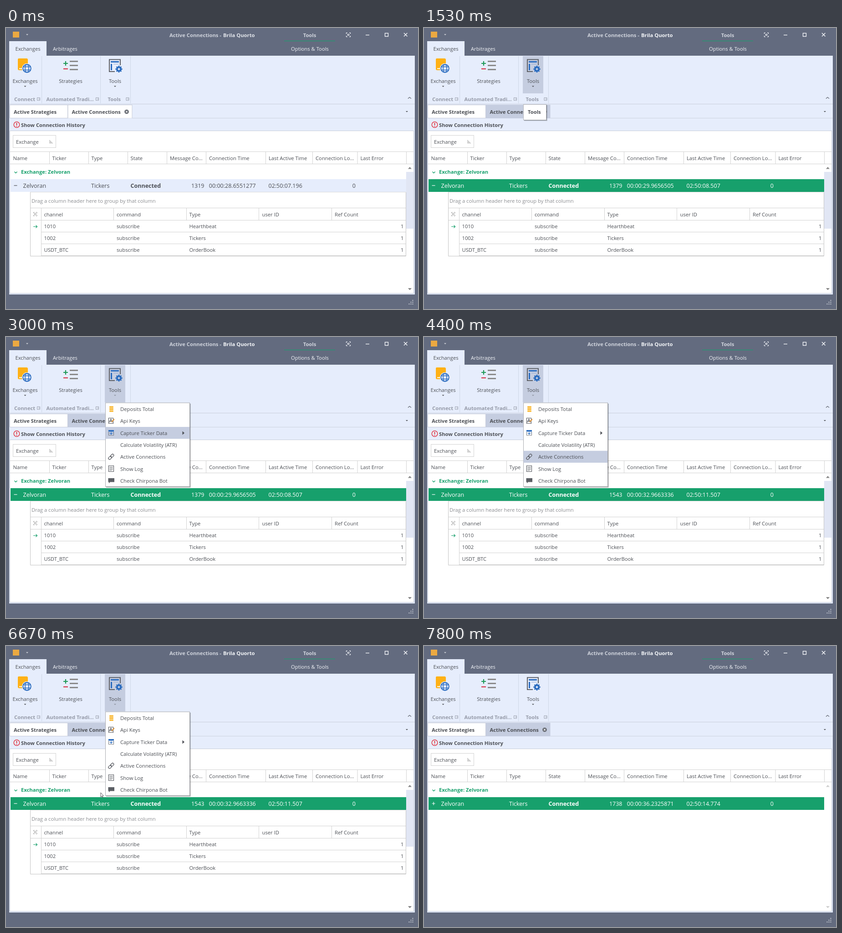
Animation of 905x619 px, one loop 8000 ms. Source, as an HTML page:

```html
<!DOCTYPE html>
<html lang="en">
<head>
<meta charset="utf-8">
<title>Active Connections</title>
<style>
html, body { margin: 0; width: 100%; height: 100%; overflow: hidden; background: #636b7f; }
svg { display: block; width: 905px; height: 619px; }
text { font-family: "Open Sans", "Noto Sans", sans-serif; font-size: 11.25px; fill: #4c4f55; white-space: pre; }
.b { font-weight: 700; }
.row { font-size: 12.5px; }
.end { text-anchor: end; }
.mid { text-anchor: middle; }
</style>
</head>
<body>
<svg id="stage" viewBox="0 0 905 619" xmlns="http://www.w3.org/2000/svg"></svg>
<script>
const PANEL = '#e6edfc', HOVER = '#c5cde0', GREEN = '#17a06c', INK = '#4c4f55',
      GRID = '#d2d2d2', BLUE = '#2b6cbf';

const rect = (x, y, w, h, fill, extra = '') =>
  `<rect x="${x}" y="${y}" width="${w}" height="${h}" fill="${fill}" ${extra}/>`;
const path = (d, stroke, width = 1, extra = '') =>
  `<path d="${d}" fill="none" stroke="${stroke}" stroke-width="${width}" ${extra}/>`;
const shape = (d, fill, extra = '') => `<path d="${d}" fill="${fill}" ${extra}/>`;
const text = (x, y, s, cls = '', fill = '', id = '') =>
  `<text x="${x}" y="${y}" class="${cls}" ${id && `id="${id}"`} ${fill && `style="fill:${fill}"`}>${s}</text>`;
const group = (id, body) => `<g id="${id}">${body}</g>`;
const hline = (x1, x2, y, c = GRID) => path(`M${x1} ${y}H${x2}`, c);
const vline = (x, y1, y2, c = GRID) => path(`M${x} ${y1}V${y2}`, c);
const down = (x, y, c = INK, s = 2.5) => shape(`M${x - s} ${y}h${2 * s}l${-s} ${s}z`, c);

function titleBar() {
  const c = '#f2f4f8';
  return rect(15, 8, 14, 13, '#eba942') + down(46.5, 13.5, '#d5d8df') +
    text(359, 19.5, 'Active Connections -', 'b', '#d0d4dd') +
    text(477, 19.5, 'Brila Quorto', 'b', '#e2e5eb', 'app') +
    text(667, 19.5, 'Tools', 'b mid', '#d0d4dd') + hline(611, 723, 28.5, '#10a56d') +
    path('M747.5 13v-2.500h2.500M754 10.500h2.500v2.500M756.500 17v2.500h-2.500M750 19.500h-2.500v-2.500', c, 1.2) +
    path('M750.500 13.500h3v3h-3z', c, 1.2) +
    path('M790 15.500h8', c, 1.4) + path('M832.500 11.500h7v7h-7z', c, 1.4) +
    path('M874 11l7.500 7.500M881.500 11l-7.500 7.500', c, 1.5) +
    rect(7, 29, 82, 33, PANEL) + text(48, 49.5, 'Exchanges', 'mid') +
    text(103, 49.5, 'Arbitrages', '', c) + text(667.5, 49.5, 'Options &amp; Tools', 'mid', c);
}

function exchangeIcon() {
  return shape('M28 67h17q3 0 3 3v23h-19q-3 0-3-3v-21q0-2 2-2z', '#ffb115') +
    path('M29 89.500h16', '#fff', 2) +
    `<circle cx="46" cy="89" r="11" fill="${PANEL}"/>` +
    `<circle cx="46" cy="89" r="8.800" fill="none" stroke="${BLUE}" stroke-width="1.900"/>` +
    `<ellipse cx="46" cy="89" rx="4" ry="8.800" fill="none" stroke="${BLUE}" stroke-width="1.600"/>` +
    path('M38.500 85.500h15M38.500 92.500h15', BLUE, 1.7);
}

function toolsIcon() {
  let teeth = '';
  for (let a = 0; a < 360; a += 45)
    teeth += rect(246.5, 83, 3, 4, BLUE, `transform="rotate(${a} 248 90.500)"`);
  return path('M239 96H227V69.500H251V82', '#5d6067', 2) +
    path('M230 74.500h18', BLUE, 3) + path('M231.500 79v14', BLUE, 3) +
    path('M236 79.500h12', '#8fa9d6', 1) + teeth +
    `<circle cx="248" cy="90.500" r="4" fill="none" stroke="${BLUE}" stroke-width="3.400"/>`;
}

function ribbon() {
  const gray = '#969ba9', sep = '#ced6e6';
  const launcher = x => path(`M${x} 153.500h6v6h-6zM${x + 2.5} 156.500h3.500`, gray, 0.9);
  return rect(7, 61, 891, 526, PANEL) + rect(217, 62, 45, 82, HOVER, 'id="toolHover"') +
    exchangeIcon() + text(42, 120.5, 'Exchanges', 'mid') + down(42, 127.5) +
    path('M131 73v10M126 78h10', '#1d9855', 2.2) + path('M126 90h10', '#d8344c', 2.2) +
    path('M140 73.500h18M140 82.500h18M140 91.500h18', '#8b8b8b', 3.2) +
    text(142, 120.5, 'Strategies', 'mid') +
    toolsIcon() + text(239.5, 120.5, 'Tools', 'mid') + group('toolArrow', down(239.5, 127.5)) +
    text(18, 160.5, 'Connect', 'b', gray) + launcher(68.5) +
    text(88.5, 160.5, 'Automated Tradi...', 'b', gray) + launcher(197.5) +
    text(223.5, 160.5, 'Tools', 'b', gray) + launcher(264) +
    [78.5, 207.5, 273.5].map(x => vline(x, 62, 166, sep)).join('') +
    path('M883 155.500l3.500-3 3.500 3', '#666b76', 1.3) + hline(7, 898, 167.5, '#c9cfdc');
}

function tabs() {
  const edge = '#c6cbd8';
  return rect(8.5, 169.5, 127, 29, '#fff', `stroke="${edge}"`) +
    text(17, 188.5, 'Active Strategies', 'b') +
    rect(136, 169.5, 141, 29.5, '#fff', `id="tab" stroke="${edge}"`) +
    text(144.5, 188.5, 'Active Connections', 'b') +
    '<circle cx="265" cy="184.500" r="4.800" fill="#666a72"/>' +
    path('M263.200 182.700l3.600 3.600M266.800 182.700l-3.600 3.600', '#fff', 1.2) +
    down(880.5, 183) + hline(277, 898, 198.5, '#cdd3e0') +
    rect(8, 199, 889, 27, PANEL) +
    '<circle cx="23.500" cy="213" r="6.300" fill="none" stroke="#e0222f" stroke-width="1.300"/>' +
    path('M23.500 209v5M23.500 215.500v1.700', '#e0222f', 1.7) +
    text(33, 217.5, 'Show Connection History', 'b');
}

function gridHead() {
  const heads = [['Name', 15.5], ['Ticker', 101.5], ['Type', 187.5], ['State', 273.5],
    ['Message Co...', 360], ['Connection Time', 446], ['Last Active Time', 577],
    ['Connection Lo...', 680], ['Last Error', 778.5]];
  return rect(8.5, 226.5, 887, 358, '#fff', 'stroke="#c8cdd8"') +
    rect(15.5, 236.5, 94, 27, '#fff', `stroke="${GRID}"`) + text(22, 254.5, 'Exchange') +
    path('M95 247.500h2M95 249.500h4M95 251.500h6M95 253.500h8', '#a5a5a5') +
    hline(9, 895, 272.5) + hline(9, 895, 299.5) +
    heads.map(([s, x]) => text(x, 290.5, s)).join('') +
    [95.5, 181.5, 267.5, 353.5, 439.5, 570.5, 673.5, 772, 879.5].map(x => vline(x, 273, 299)).join('') +
    path('M18.500 316.500l3 3 3-3', GREEN, 1.4) + text(33, 321.3, 'Exchange: Zelvoran', 'b', GREEN);
}

function dataRow() {
  return rect(10, 333, 869, 28, PANEL, 'id="rowBack"') +
    group('row', path('', INK, 1.2, 'id="sign"') + text(37.5, 352, 'Zelvoran', 'row') +
      text(187, 352, 'Tickers', 'row') + text(273.5, 352, 'Connected', 'row b') +
      text(435.5, 352, '', 'row end', '', 'count') + text(445.8, 352, '', 'row', '', 'uptime') +
      text(576.5, 352, '', 'row', '', 'last') + text(768, 352, '0', 'row end'));
}

function detail() {
  const cols = [83.5, 243, 402.5, 562.5, 722];
  const rows = [['1010', 'subscribe', 'Hearthbeat'], ['1002', 'subscribe', 'Tickers'],
    ['USDT_BTC', 'subscribe', 'OrderBook']];
  let s = path('M53.500 361V502.500H878.500V361.500', '#c4c4c4') + hline(53, 878, 361.5, '#dcdcdc') +
    text(56, 384.5, 'Drag a column header here to group by that column', '', '#8b8d91') +
    hline(54, 878, 396.5) + hline(54, 878, 423.5) + vline(77.5, 397, 502) +
    [236.5, 396.5, 555.5, 715.5].map(x => vline(x, 397, 423)).join('') +
    path('M60.500 408v-2h2M66 406h2v2M68 412v2h-2M62.500 414h-2v-2M62.500 408.200h3.500v3.500h-3.500z', '#9b9b9b') +
    path('M60 437.500h8.500M65.500 434.500l3 3-3 3', GREEN, 1.2);
  ['channel', 'command', 'Type', 'user ID', 'Ref Count'].forEach((h, i) => s += text(cols[i], 414.5, h));
  rows.forEach((r, j) => {
    const y = 441 + j * 26.2;
    r.forEach((v, i) => s += text(cols[i], y, v));
    s += text(873.5, y, '1', 'end') + hline(78, 878, [449.5, 475.5, 501.5][j]);
  });
  return s + rect(879, 317, 16, 125, '#e1e6f4');
}

function menuIcons() {
  const dark = '#5b5e64', book = 'M225.500 178.500h10v12h-10z';
  const coins = [0, 3.3, 6.6, 9.9].map(d => rect(227, 152.5 + d, 9, 2.5, '#f9b52a', 'rx="1"')).join('');
  const link = x => rect(x, 261.2, 8, 5.2, 'none', `rx="2.600" stroke="${dark}" stroke-width="1.300"`);
  return coins + path(book, dark, 1.2) + path('M227 188l3.500-7.500 3 7.500M228.500 185.500h4', dark, 1.3) +
    path('M232 187l6-6', '#e59535', 2) +
    rect(225, 205, 12, 3.5, BLUE) + path('M225.500 209v7.500h11v-7.500', '#7a7f89', 1.1) +
    path('M231 209v5M228.800 212l2.200 2.400 2.200-2.400M227 211.500h1M234 211.500h1.500', BLUE, 1.2) +
    `<g transform="rotate(-45 231 264)">${link(223.7)}${link(230.3)}</g>` +
    path('M225.500 283.500h11v13h-11z', dark, 1.2) +
    path('M227.500 286.500h7M227.500 289h7M227.500 291.500h7M227.500 294h5', dark, 0.9) +
    shape('M224.500 311h13.500v8.500h-9.500l-2.500 3v-3h-1.500z', dark);
}

function menu() {
  const items = ['Deposits Total', 'Api Keys', 'Capture Ticker Data', 'Calculate Volatility (ATR)',
    'Active Connections', 'Show Log', 'Check Chirpona Bot'];
  return rect(220, 147, 186, 185, '#000', 'opacity=".15"') + rect(219.5, 146.5, 185.5, 184.5, '#000', 'opacity=".25"') +
    rect(218.5, 145, 185, 184.5, '#fff', 'stroke="#a9abb0"') +
    rect(218.5, 0, 184.5, 26.2, HOVER, 'id="itemHover"') + menuIcons() +
    items.map((s, i) => text(251, 163 + i * 26.3, s)).join('') + shape('M387.500 207.500v8l4.500-4z', INK);
}

function tooltip() {
  return rect(220, 170, 51, 35, '#000', 'opacity=".15"') + rect(219.5, 169.5, 50.5, 34.5, '#000', 'opacity=".25"') +
    rect(218.5, 168.5, 50, 34, '#fff', 'stroke="#b4b6bb"') + text(228, 189.3, 'Tools', 'b');
}

function grip() {
  let s = '';
  for (let r = 0; r < 3; r++)
    for (let c = 2 - r; c < 3; c++) s += rect(884.5 + c * 4, 599 + r * 4, 2, 2, '#c5c9d2');
  return s;
}

const stage = document.getElementById('stage');
stage.innerHTML = rect(0, 0, 905, 619, '#636b7f') + titleBar() + ribbon() + tabs() + gridHead() +
  dataRow() + group('detail', detail()) +
  group('arrows', shape('M883 310.500h8l-4-4.500zM883 573h8l-4 4.500z', '#858585')) + grip() +
  group('tip', tooltip()) + group('menu', menu()) +
  group('cursor', shape('M0 0V9.500L2.200 7.500L3.700 10.800L5 10.200L3.600 7H6.300z', '#fff', 'stroke="#44474d" stroke-width=".9"'));

const el = {};
stage.querySelectorAll('[id]').forEach(n => el[n.id] = n);
const set = (id, name, value) => el[id].setAttribute(name, value);
const show = (id, on) => set(id, 'opacity', Number(on));
const clamp = v => Math.max(0, Math.min(1, v));
const latest = (list, k) => list.filter(e => e[0] <= k).pop();

// All times below are in ticks of 1/15 second.
const readings = [
  [0, '1319', '00:00:28.6551277', '02:50:07.196'],
  [21, '1379', '00:00:29.9656505', '02:50:08.507'],
  [66, '1543', '00:00:32.9663336', '02:50:11.507'],
  [101, '1681', '00:00:35.2168442', '02:50:13.758'],
  [111, '1738', '00:00:36.2325871', '02:50:14.774']
];
const hovers = [[0, -1], [40, 0], [42, 1], [45, 2], [47, 3], [50, 4], [90, -1]];
const route = [[89, 262, 256], [95, 17, 26], [100, 208, 323], [101, 208, 323], [102, 116, 302], [103, 24, 279]];

function cursorAt(k) {
  const i = Math.max(1, route.findIndex(p => p[0] >= k));
  const [a, x1, y1] = route[i - 1], [b, x2, y2] = route[i];
  const f = clamp((k - a) / (b - a));
  return [x1 + (x2 - x1) * f, y1 + (y2 - y1) * f];
}

function draw(ms) {
  const k = Math.floor((ms + 4) * 0.015);
  const focused = k >= 10, open = k >= 30 && k < 101, folded = k >= 117;

  el.app.style.fill = focused ? '#f4f6f9' : '#e2e5eb';
  set('tab', 'fill', focused ? HOVER : '#fff');
  set('tab', 'stroke', focused ? HOVER : '#c6cbd8');
  set('rowBack', 'fill', focused ? GREEN : PANEL);
  el.row.querySelectorAll('text').forEach(n => n.style.fill = focused ? '#fff' : INK);
  set('sign', 'stroke', focused ? '#fff' : INK);
  set('sign', 'd', folded ? 'M17.500 347h7M21 343.500v7' : 'M17.500 347h7');

  const [, count, uptime, last] = latest(readings, k);
  el.count.textContent = count;
  el.uptime.textContent = uptime;
  el.last.textContent = last;

  show('toolHover', k >= 14 && k < 101);
  set('toolArrow', 'opacity', open ? 0.45 : 1);
  set('tip', 'opacity', k < 30 ? clamp((k - 20) / 3) : 0);
  set('menu', 'opacity', open ? clamp((k - 29) / 3) : 0);
  const item = latest(hovers, k)[1];
  show('itemHover', item >= 0);
  set('itemHover', 'y', 145.5 + item * 26.3);

  show('cursor', k >= 89 && k < 104);
  set('cursor', 'transform', `translate(${cursorAt(k)})`);
  show('detail', !folded);
  set('arrows', 'opacity', folded ? 0.4 : 1);
}

function loop() {
  draw(performance.now() % 8000);
  requestAnimationFrame(loop);
}
loop();
</script>
</body>
</html>
```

#####

Task objective
Please show, exactly as written, every line above that contains the word "Strategies".

Your solution
    text(142, 120.5, 'Strategies', 'mid') +
    text(17, 188.5, 'Active Strategies', 'b') +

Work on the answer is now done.